▸ ENTRIES SUPPLIED:
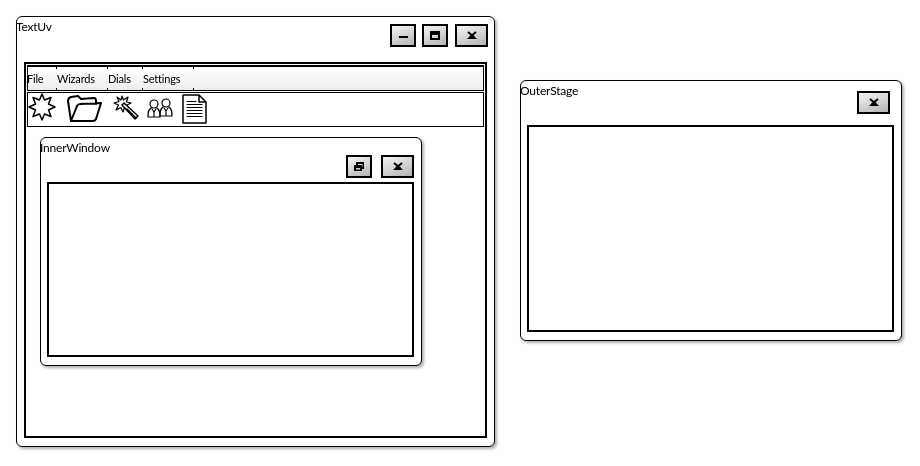
<!DOCTYPE html>
<html lang="en">
<head>
<meta charset="utf-8">
<title>Window layout wireframe</title>
<style>
:root {
  --paper: #fff;
  --ink: #000;
  --shadow: rgba(0, 0, 0, .32);
  --button-light: #f4f4f4;
  --button-dark: #b4b4b4;
  --menu-light: #fff;
  --menu-dark: #ededed;
}
* { box-sizing: border-box; margin: 0; padding: 0; }
html, body { width: 920px; height: 466px; overflow: hidden; background: var(--paper); }
body { font: 12px/14px Lato, "Open Sans", sans-serif; color: var(--ink); }
svg { display: block; }

.wireframe { display: flex; align-items: flex-start; gap: 25px; width: 920px; height: 466px; padding: 16px; }

.window {
  display: flex; flex: none; flex-direction: column;
  padding: 0 7px 8px 7px;
  border: 1px solid var(--ink); border-radius: 6px;
  background: var(--paper);
  box-shadow: 2px 2px 3px var(--shadow);
}
.window-main { width: 479px; height: 431px; }
.window-inner { width: 382px; height: 229px; margin: 10px 0 0 13px; padding: 0 7px 8px 6px; }
.window-outer { width: 382px; height: 261px; margin-top: 64px; padding: 0 7px 8px 6px; }

.title-bar { display: flex; flex: none; justify-content: space-between; align-items: flex-start; height: 45px; }
.window-inner .title-bar, .window-outer .title-bar { height: 44px; }
.title { margin: 3px 0 0 -8px; font-size: 12px; font-weight: 400; line-height: 14px; letter-spacing: -.2px; }
.window-inner .title, .window-outer .title { margin-left: -7px; }

.controls { display: flex; gap: 6px; margin: 7px -1px 0 0; }
.window-inner .controls { gap: 8px; margin: 17px 0 0; }
.window-outer .controls { margin: 10px 4px 0 0; }
.control {
  display: grid; place-items: center;
  width: 26px; height: 23px;
  border: 2px solid var(--ink);
  background: linear-gradient(160deg, var(--button-light), var(--button-dark));
}
.control.close { width: 33px; }
.window-main .close { margin-left: 1px; }

.pane { flex: 1; border: 2px solid var(--ink); }
.window-main .pane { padding: 1px; }

.menu {
  display: grid; grid-template-columns: 30px 51px 35px 51px;
  height: 26px;
  border: solid var(--ink); border-width: 2px 1px 1px;
  background: linear-gradient(var(--menu-light), var(--menu-dark));
  list-style: none;
}
.menu li {
  margin-left: -1px; margin-right: 1px;
  font-size: 11px; line-height: 23px; letter-spacing: -.2px;
  background:
    linear-gradient(var(--ink), var(--ink)) right top / 1px 2px no-repeat,
    linear-gradient(var(--ink), var(--ink)) right bottom / 1px 2px no-repeat;
}
.toolbar { display: flex; height: 35px; margin-top: 1px; border: 1px solid var(--ink); }
.tool { fill: none; stroke: var(--ink); stroke-width: 1.5; stroke-linejoin: round; stroke-linecap: round; }
.tool-open { margin-left: 11px; }
.tool-wizard { margin-left: 10px; }
.tool-people { margin-left: 8px; }
.tool-document { margin-left: 9px; }
</style>
</head>
<body>
<svg width="0" height="0" style="position:absolute" aria-hidden="true">
  <defs>
    <g id="close-glyph">
      <path d="M2 2 L8 7 M10 2 L4 7" fill="none" stroke="#000" stroke-width="2"/>
      <path d="M1 9 L4 6 H8 L11 9 Z"/>
    </g>
    <g id="person">
      <circle cx="6" cy="5" r="4"/>
      <path d="M3 9 C0 11 0 14 0 18 H12 C12 14 12 11 9 9 M4 10 L6 13 L8 10 M6 13 V17"/>
    </g>
  </defs>
</svg>

<main class="wireframe">
  <section class="window window-main">
    <header class="title-bar">
      <h1 class="title">TextUv</h1>
      <div class="controls">
        <span class="control" role="img" aria-label="Minimize">
          <svg width="12" height="11"><rect x="2" y="6" width="9" height="2"/></svg>
        </span>
        <span class="control" role="img" aria-label="Maximize">
          <svg width="12" height="11"><path fill-rule="evenodd" d="M1 1 H11 V10 H1 Z M3 5 V8 H9 V5 Z"/></svg>
        </span>
        <span class="control close" role="img" aria-label="Close">
          <svg width="12" height="11"><use href="#close-glyph"/></svg>
        </span>
      </div>
    </header>

    <div class="pane">
      <ul class="menu">
        <li>File</li>
        <li>Wizards</li>
        <li>Dials</li>
        <li>Settings</li>
      </ul>

      <div class="toolbar">
        <svg class="tool tool-new" width="28" height="33" role="img" aria-label="New">
          <polygon points="14,1 16.5,7 23,4.500 20.500,11 27,14 20.500,17 23,23.500 16.500,21 14,27 11.500,21 5,23.500 7.500,17 1,14 7.500,11 5,4.500 11.500,7"/>
        </svg>
        <svg class="tool tool-open" width="36" height="33" role="img" aria-label="Open">
          <path stroke-width="2" d="M4 28 L1 8 Q1 5 4 4 L11 3 L14 6 L27 5 Q29 5 29 8 V11 M4 28 L10 13 Q11 11 13 11 L34 10 L29 26 Q28 28 26 28 Z"/>
        </svg>
        <svg class="tool tool-wizard" width="26" height="33" role="img" aria-label="Wizard">
          <polygon stroke-width="1.200" points="9,3 10.500,7 15,4 13.500,9 18,10 14,12 16,16 11.500,14.500 10,19 8,14.500 3,17 5.500,12 1,10 6,8.500 4,4 8,7"/>
          <path fill="#fff" d="M9 12 L11 10 L25 23 L22 26 Z"/>
          <path d="M14 16 L23 25"/>
        </svg>
        <svg class="tool tool-people" width="26" height="33" role="img" aria-label="People">
          <g stroke-width="1.200">
            <use href="#person" x="1" y="6"/>
            <use href="#person" x="13" y="5"/>
          </g>
        </svg>
        <svg class="tool tool-document" width="25" height="33" role="img" aria-label="Document">
          <path d="M1 2 H17 L24 9 V30 H1 Z M17 2 V9 H24"/>
          <path stroke-width="1" d="M5 8.500 H14 M5 11.500 H20 M5 14.500 H20 M5 17.500 H20 M5 20.500 H20 M5 23.500 H20"/>
        </svg>
      </div>

      <section class="window window-inner">
        <header class="title-bar">
          <h2 class="title">InnerWindow</h2>
          <div class="controls">
            <span class="control" role="img" aria-label="Restore">
              <svg width="12" height="11"><path fill-rule="evenodd" d="M3 1 H11 V8 H9 V10 H1 V4 H3 Z M3 7 V8.500 H7 V7 Z M5 3 V4 H9 V6 H9.500 V3 Z"/></svg>
            </span>
            <span class="control close" role="img" aria-label="Close">
              <svg width="12" height="11"><use href="#close-glyph"/></svg>
            </span>
          </div>
        </header>
        <div class="pane"></div>
      </section>
    </div>
  </section>

  <section class="window window-outer">
    <header class="title-bar">
      <h2 class="title">OuterStage</h2>
      <div class="controls">
        <span class="control close" role="img" aria-label="Close">
          <svg width="12" height="11"><use href="#close-glyph"/></svg>
        </span>
      </div>
    </header>
    <div class="pane"></div>
  </section>
</main>
</body>
</html>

▸ WHAT THE TASK ASKS:
Look through the data and show every line containing "href".

▸ EXERCISE OUTPUT:
          <svg width="12" height="11"><use href="#close-glyph"/></svg>
            <use href="#person" x="1" y="6"/>
            <use href="#person" x="13" y="5"/>
              <svg width="12" height="11"><use href="#close-glyph"/></svg>
          <svg width="12" height="11"><use href="#close-glyph"/></svg>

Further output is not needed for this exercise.